India, Bihar, 10th century Basalt

India, Bihar, 10th century
Basalt
Museum purchase (66.118)
Height: 70.6 cm
Additional images may be viewed in Argus

Guiding Questions

What does the size and placement of these figures tell you about their importance?

What details do you notice about how the figures are depicted? Why do you think the artist might have chosen to include these features?

About the Art

This sculpture shows a scene from the life of Buddha, the central figure of the Buddhist faith.

During the time period that this was created, Hinduism and Buddhism were practiced in India, many sculptures like this one were created for use in religious sanctuaries, where they were set into niches in walls. The scene shown here is known as “Buddha Calling the Earth to Witness,” an act the Buddha performed as he was meditating. The armies of Mara, the god of desire, had been distracting him from attaining his goal of Enlightenment. When, however, he reached down to touch the Earth, calling her to witness that he had never interrupted his self-restraint, everything became clear, his torments ceased and he attained absolute Enlightenment. This act was a key moment in the life of the Buddha, and thus this pose and hand gesture have been used repeatedly for depictions of the Buddha in art.

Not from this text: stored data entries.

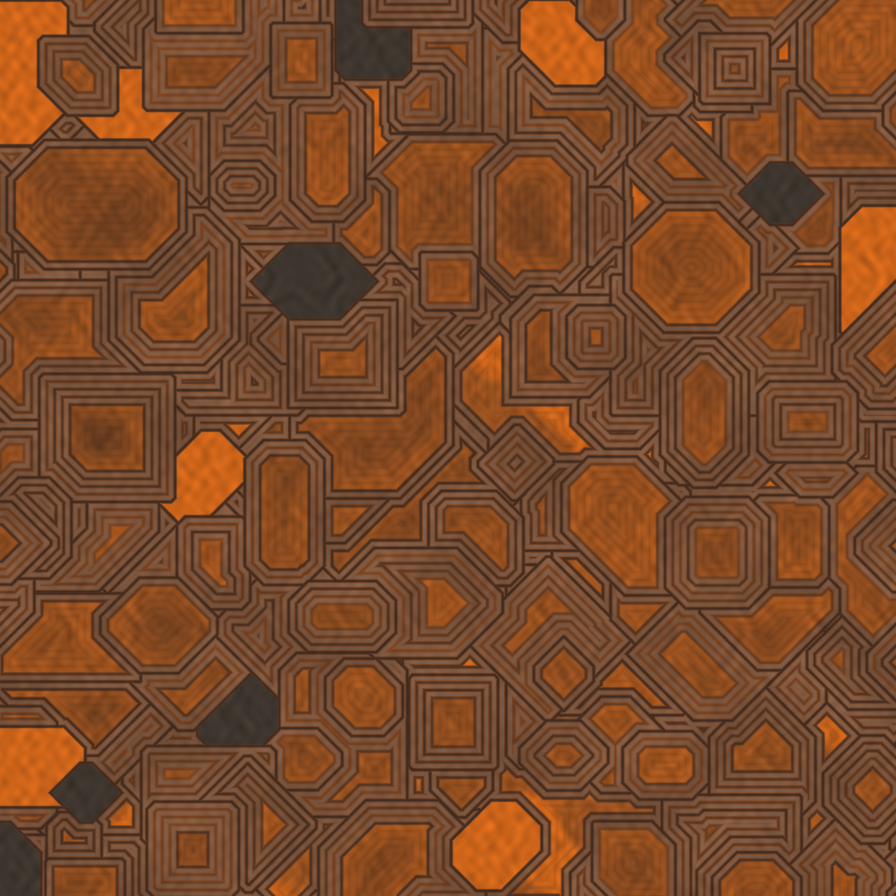
This pattern is drawn by a WebGL 1 fragment shader. Its source:

```glsl
precision highp float;
// Overlapping chamfered wooden inlays, each framed by nested grooves that follow its outline.

#define GRID 11.0          // inlays per canvas side
#define RING 0.0086        // width of one frame ring
#define MAX_RINGS 4.0      // most rings in a frame
#define FLAT_SHARE 0.11    // share of inlays without a frame
#define GRAIN 0.10         // strength of the wood grain
#define GROOVE vec3(0.25, 0.17, 0.13)
#define COPPER vec3(0.56, 0.30, 0.13)
#define PEWTER vec3(0.47, 0.34, 0.26)
#define WOOD vec3(0.61, 0.32, 0.12)
#define UMBER vec3(0.40, 0.23, 0.12)
#define AMBER vec3(0.80, 0.39, 0.10)
#define SLATE vec3(0.24, 0.21, 0.18)

uniform vec2 u_resolution;

vec3 hash3(vec2 cell, float salt) {
  vec3 q = fract((cell.xyx + salt * 17.31) * vec3(0.1031, 0.1030, 0.0973));
  q += dot(q, q.yxz + 33.33);
  return fract((q.xxy + q.yzz) * q.zyx);
}

// Signed distance to a box whose corners are cut at 45 degrees.
float chamferBox(vec2 p, vec2 halfSize, float cut) {
  vec2 q = abs(p) - halfSize;
  return max(max(q.x, q.y), (q.x + q.y + cut) * 0.7071);
}

// x: distance to the inlay of a cell, y: its stacking height (small ones lie on top).
vec2 inlay(vec2 p, vec2 cell) {
  vec3 place = hash3(cell, 1.0);
  vec3 form = hash3(cell, 2.0);
  vec2 q = p - cell - place.xy;
  if (place.z > 0.72) q = vec2(q.x + q.y, q.y - q.x) * 0.7071;
  vec2 halfSize = mix(0.35, 1.15, form.x) * (0.7 + 0.6 * vec2(form.y, 1.0 - form.y));
  float cut = form.z * 1.15 * min(halfSize.x, halfSize.y);
  float height = 1.0 + 0.6 * hash3(cell, 3.0).x - 0.5 * form.x;
  return vec2(chamferBox(q, halfSize, cut), height);
}

// Fine crossed fibres from layered, warped sines, about -1 to 1.
float fibres(vec2 p) {
  float sum = 0.0;
  for (int i = 0; i < 4; i++) {
    float k = float(i);
    float f = 170.0 + 83.0 * k;
    sum += sin(p.x * f + 3.0 * sin(p.y * (61.0 + 17.0 * k) + k));
    sum += 0.7 * sin(p.y * f * 0.9 + 3.0 * sin(p.x * (73.0 + 13.0 * k) + 2.0 * k));
  }
  return sum / 4.0;
}

// Broad light and dark stains, about -1 to 1.
float stains(vec2 p) {
  return 0.5 * sin(p.x * 31.0 + 2.0 * sin(p.y * 23.0))
       + 0.5 * sin(p.y * 37.0 + 2.0 * sin(p.x * 19.0 + 1.0));
}

void main() {
  vec2 uv = gl_FragCoord.xy / u_resolution.y;
  vec2 p = uv * GRID;
  vec2 base = floor(p);

  // Find the topmost inlay covering this point.
  vec2 owner = vec2(0.0);
  float top = -1.0;
  float depth = 9.0;
  for (int j = -2; j <= 2; j++) {
    for (int i = -2; i <= 2; i++) {
      vec2 cell = base + vec2(float(i), float(j));
      vec2 s = inlay(p, cell);
      if (s.x < 0.0 && s.y > top) {
        top = s.y;
        owner = cell;
        depth = -s.x;
      }
    }
  }
  // Depth from the visible outline, including inlays that lie above.
  for (int j = -2; j <= 2; j++) {
    for (int i = -2; i <= 2; i++) {
      vec2 s = inlay(p, base + vec2(float(i), float(j)));
      if (s.y > top) depth = min(depth, s.x);
    }
  }

  float t = max(depth, 0.0) / (GRID * RING);
  vec3 tone = hash3(owner, 5.0);
  float stain = stains(uv);
  float rings = 1.0 + floor(tone.x * MAX_RINGS);

  // Heart of the inlay: wood that darkens inward, or a flat amber or slate chip.
  float shade = 0.75 * tone.y * smoothstep(rings, rings + 4.0, t) + 0.3 * stain;
  vec3 heart = mix(WOOD, UMBER, clamp(shade + 0.1, 0.0, 1.0));
  heart = mix(heart, AMBER, 0.3 * smoothstep(0.6, 1.0, tone.z));
  if (top < 0.0) {
    rings = 1.0;
    heart = mix(WOOD, AMBER, smoothstep(-0.2, 0.3, stain));
  } else if (tone.z < FLAT_SHARE) {
    rings = 0.0;
    heart = tone.y < 0.62 ? AMBER : SLATE;
  }

  // Frame: pewter ridges on copper, split by grooves of varied darkness.
  float ridge = 0.5 - 0.5 * cos(6.2832 * t);
  float inside = smoothstep(rings, rings + 0.3, t);
  vec3 frame = mix(COPPER, PEWTER, ridge) * (1.0 + 0.08 * stain);
  vec3 color = mix(frame, heart, inside);

  float index = floor(t + 0.5);
  float strength = index < 0.5 ? 1.0 : 0.3 + 0.65 * hash3(owner, 7.0 + index).x;
  if (index > rings + 0.5) strength = 0.14 * step(0.5, rings);
  float groove = 1.0 - smoothstep(0.02, 0.36, abs(t - index));
  color = mix(color, GROOVE, groove * strength);

  color *= 1.0 + GRAIN * fibres(uv) * mix(0.6, 1.0, inside);
  gl_FragColor = vec4(color, 1.0);
}
```
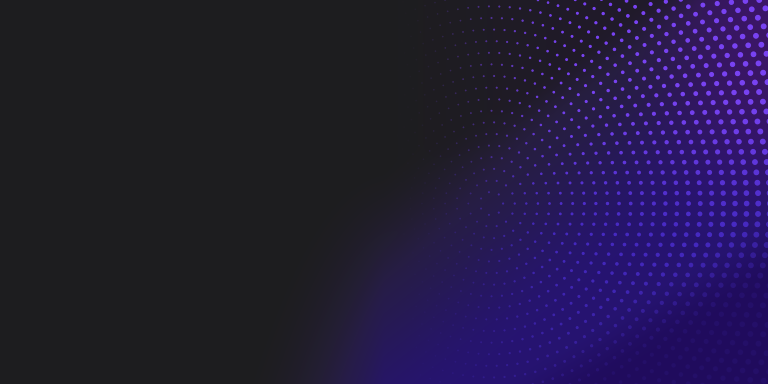
Reproduce this background procedurally as a Shadertoy shader.

```glsl
// Dark backdrop with a violet-blue light swept in from the lower right.
// Two soft curved edges shape the light; a halftone of concentric rings of
// dots lies over it, growing and brightening to the right.

#define BASE_COLOR   vec3(0.114, 0.114, 0.120)
#define MIST_COLOR   vec3(0.150, 0.118, 0.245)
#define BLUE_COLOR   vec3(0.148, 0.076, 0.440)
#define SHADE_COLOR  vec3(0.125, 0.045, 0.365)
#define PLUM_COLOR   vec3(0.230, 0.085, 0.400)
#define DOT_VIOLET   vec3(0.470, 0.260, 0.950)
#define DOT_BLUE     vec3(0.270, 0.160, 0.760)
#define RING_CENTER  vec2(1.280, 0.470)
#define RING_GAP     0.0302
#define DOTS_PER_RING 7.0
#define DOT_MIN      0.0019
#define DOT_MAX      0.0076

const float TAU = 6.283185;

// Approximate distance below the upper border of the light
float lightDepth(vec2 p) {
    float d = p.x - 1.0;
    float bend = min(d, 0.0);
    float height = 0.41 + 0.78 * d - 5.0 * bend * bend;
    float slope = 0.78 - 10.0 * bend;
    return (height - p.y) / sqrt(1.0 + slope * slope);
}

// Signed height below the fold that darkens the lower right
float foldDepth(vec2 p) {
    return 0.02 + 0.61 * (p.x - 1.43) - p.y;
}

vec3 background(vec2 p) {
    // Light: sharp at the upper right, diffuse at the lower left
    float depth = lightDepth(p);
    float softness = mix(0.13, 0.05, smoothstep(0.9, 1.5, p.x));
    float light = smoothstep(-softness, softness * 1.2, depth);
    vec3 glow = mix(MIST_COLOR, BLUE_COLOR, smoothstep(0.0, 0.46, depth));

    // Plum tint in the upper right corner
    float plum = smoothstep(1.58, 2.0, p.x) * smoothstep(0.30, 0.85, p.y);
    glow = mix(glow, PLUM_COLOR, plum);

    // Darker fold along the bottom right
    glow = mix(glow, SHADE_COLOR, smoothstep(-0.07, 0.10, foldDepth(p)));

    // Faint haze above the light
    float haze = smoothstep(0.9, 1.7, p.x);
    vec3 dark = BASE_COLOR + haze * vec3(0.012, -0.014, 0.045);
    return mix(dark, glow, light);
}

// Center of the dot nearest to p on the concentric rings
vec2 nearestDot(vec2 p) {
    vec2 q = p - RING_CENTER;
    float ring = max(1.0, round(length(q) / RING_GAP));
    float stepAngle = TAU / (DOTS_PER_RING * ring);
    float angle = round(atan(q.y, q.x) / stepAngle) * stepAngle;
    return RING_CENTER + ring * RING_GAP * vec2(cos(angle), sin(angle));
}

void mainImage(out vec4 fragColor, in vec2 fragCoord) {
    vec2 p = fragCoord / iResolution.y;
    p.x *= 2.0 * iResolution.y / iResolution.x;
    float pixel = 1.0 / iResolution.y;

    vec3 color = background(p);

    // Halftone dots, sized and tinted by their own position
    vec2 dotPos = nearestDot(p);
    float growth = clamp((dotPos.x - 1.1) / 0.88, 0.0, 1.0);
    float radius = mix(DOT_MIN, DOT_MAX, pow(growth, 1.35));
    float edge = 0.6 * pixel;
    float cover = 1.0 - smoothstep(radius - edge, radius + edge, distance(p, dotPos));

    vec3 dotColor = mix(DOT_BLUE, DOT_VIOLET, smoothstep(0.35, 0.80, dotPos.y));
    float fade = smoothstep(1.02, 1.50, dotPos.x);
    fade *= mix(1.0, 0.16, smoothstep(-0.12, 0.12, foldDepth(dotPos)));
    fade *= mix(0.65, 1.0, smoothstep(0.05, 0.45, dotPos.y));

    color = mix(color, dotColor, cover * fade);
    fragColor = vec4(color, 1.0);
}
```
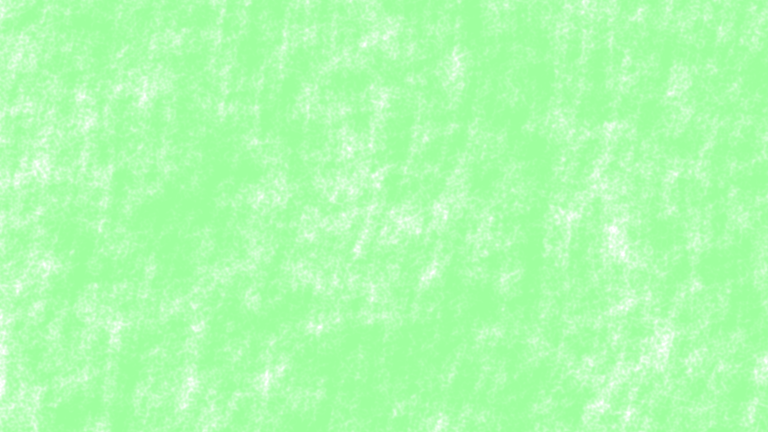
Give the GLSL for this texture, as a Shadertoy shader.

```glsl
// Pale green chalk rubbed over white paper: soft bare blotches, steep hand
// strokes and fine paper grain. Layers of gradient noise are summed into one
// roughly normal "bareness" value, which a curve turns into showing paper.
#define CHALK vec3(0.60, 1.00, 0.60)
#define PAPER vec3(1.00, 1.00, 1.00)
#define STROKE_LEAN 0.20
#define BLOTCH_SCALE 13.0
#define STROKE_SCALE 24.0
#define GRAIN_SCALE 125.0
#define PATCH_AMOUNT 0.30
#define BLOTCH_AMOUNT 0.62
#define STROKE_AMOUNT 0.42
#define GRAIN_AMOUNT 0.42
#define EDGE_WEAR 1.1

// Pseudo-random unit gradient of a lattice cell
vec2 cellGradient(vec2 cell) {
    uvec2 q = uvec2(ivec2(cell) + 32768) * uvec2(1597334673u, 3812015801u);
    uint h = (q.x ^ q.y) * 1597334673u;
    h = (h ^ (h >> 15)) * 2246822519u;
    h ^= h >> 13;
    float angle = float(h & 65535u) / 65536.0 * 6.28319;
    return vec2(cos(angle), sin(angle));
}

// Gradient noise scaled to a spread of about one
float noise(vec2 p) {
    vec2 cell = floor(p), f = p - cell;
    vec2 u = f * f * f * (f * (f * 6.0 - 15.0) + 10.0);
    vec2 e = vec2(1.0, 0.0);
    float a = dot(cellGradient(cell), f);
    float b = dot(cellGradient(cell + e.xy), f - e.xy);
    float c = dot(cellGradient(cell + e.yx), f - e.yx);
    float d = dot(cellGradient(cell + e.xx), f - e.xx);
    return 4.0 * mix(mix(a, b, u.x), mix(c, d, u.x), u.y);
}

vec2 rotate(vec2 p, float angle) {
    float c = cos(angle), s = sin(angle);
    return vec2(c * p.x + s * p.y, c * p.y - s * p.x);
}

// Bare spots, slightly long towards the upper right, in three octaves
float blotches(vec2 p) {
    vec2 q = rotate(p, 0.45) * vec2(0.8, 1.15) * BLOTCH_SCALE;
    float sum = 0.0, weight = 0.76;
    for (int i = 0; i < 3; i++) {
        sum += weight * noise(q + 17.3 * float(i));
        q = rotate(q, 0.6) * 2.1;
        weight *= 0.7;
    }
    return sum;
}

// Long steep streaks, bent a little so that their lean varies
float strokes(vec2 p) {
    float bend = 0.018 * noise(p * 2.3 + 41.0);
    vec2 q = vec2(p.x - STROKE_LEAN * p.y + bend, p.y);
    float broad = noise(q * vec2(STROKE_SCALE, 3.2) + 7.0);
    float thin = noise(q * vec2(STROKE_SCALE * 2.6, 6.5) + 29.0);
    return 0.8 * broad + 0.6 * thin;
}

// Tooth of the paper, in two sizes
float grain(vec2 p) {
    float fine = noise(rotate(p, 0.53) * GRAIN_SCALE + 3.0);
    float coarse = noise(rotate(p, 0.21) * GRAIN_SCALE * 0.55 + 61.0);
    return 0.84 * fine + 0.54 * coarse;
}

void mainImage(out vec4 fragColor, in vec2 fragCoord) {
    vec2 p = fragCoord / iResolution.y;

    // Uneven pressure: broad patches and a worn left margin
    float pressure = PATCH_AMOUNT * noise(p * 3.1 + 11.0)
                   + EDGE_WEAR * exp(-p.x * 18.0);

    float bareness = pressure - 0.03
                   + BLOTCH_AMOUNT * blotches(p)
                   + STROKE_AMOUNT * strokes(p)
                   + GRAIN_AMOUNT * grain(p);

    // Mostly covered, with a long tail towards bare paper
    float z = max(bareness, -1.55);
    float showing = clamp(0.17 + 0.155 * z + 0.05 * z * z, 0.0, 1.0);

    fragColor = vec4(mix(CHALK, PAPER, showing), 1.0);
}
```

In this sculpture, we can see Buddha seated in a meditative “lotus” pose with his legs crossed and the soles of the feet facing upward. His right hand reaches down to touch the ground in the gesture of Calling the Earth to Witness. He is also shown with several of the characteristic marks of Buddha: the cranial protuberance (or bump) on top of his head is a symbol of his supreme wisdom. The mark between his eyebrows is a symbol of his spiritual insight. The halo behind his head is symbol for his holiness and the circular marks on the soles of his feet are symbols of the “Wheel of the Law” or Buddhist doctrine. To either side of him stand two of his followers called bodhisattvas.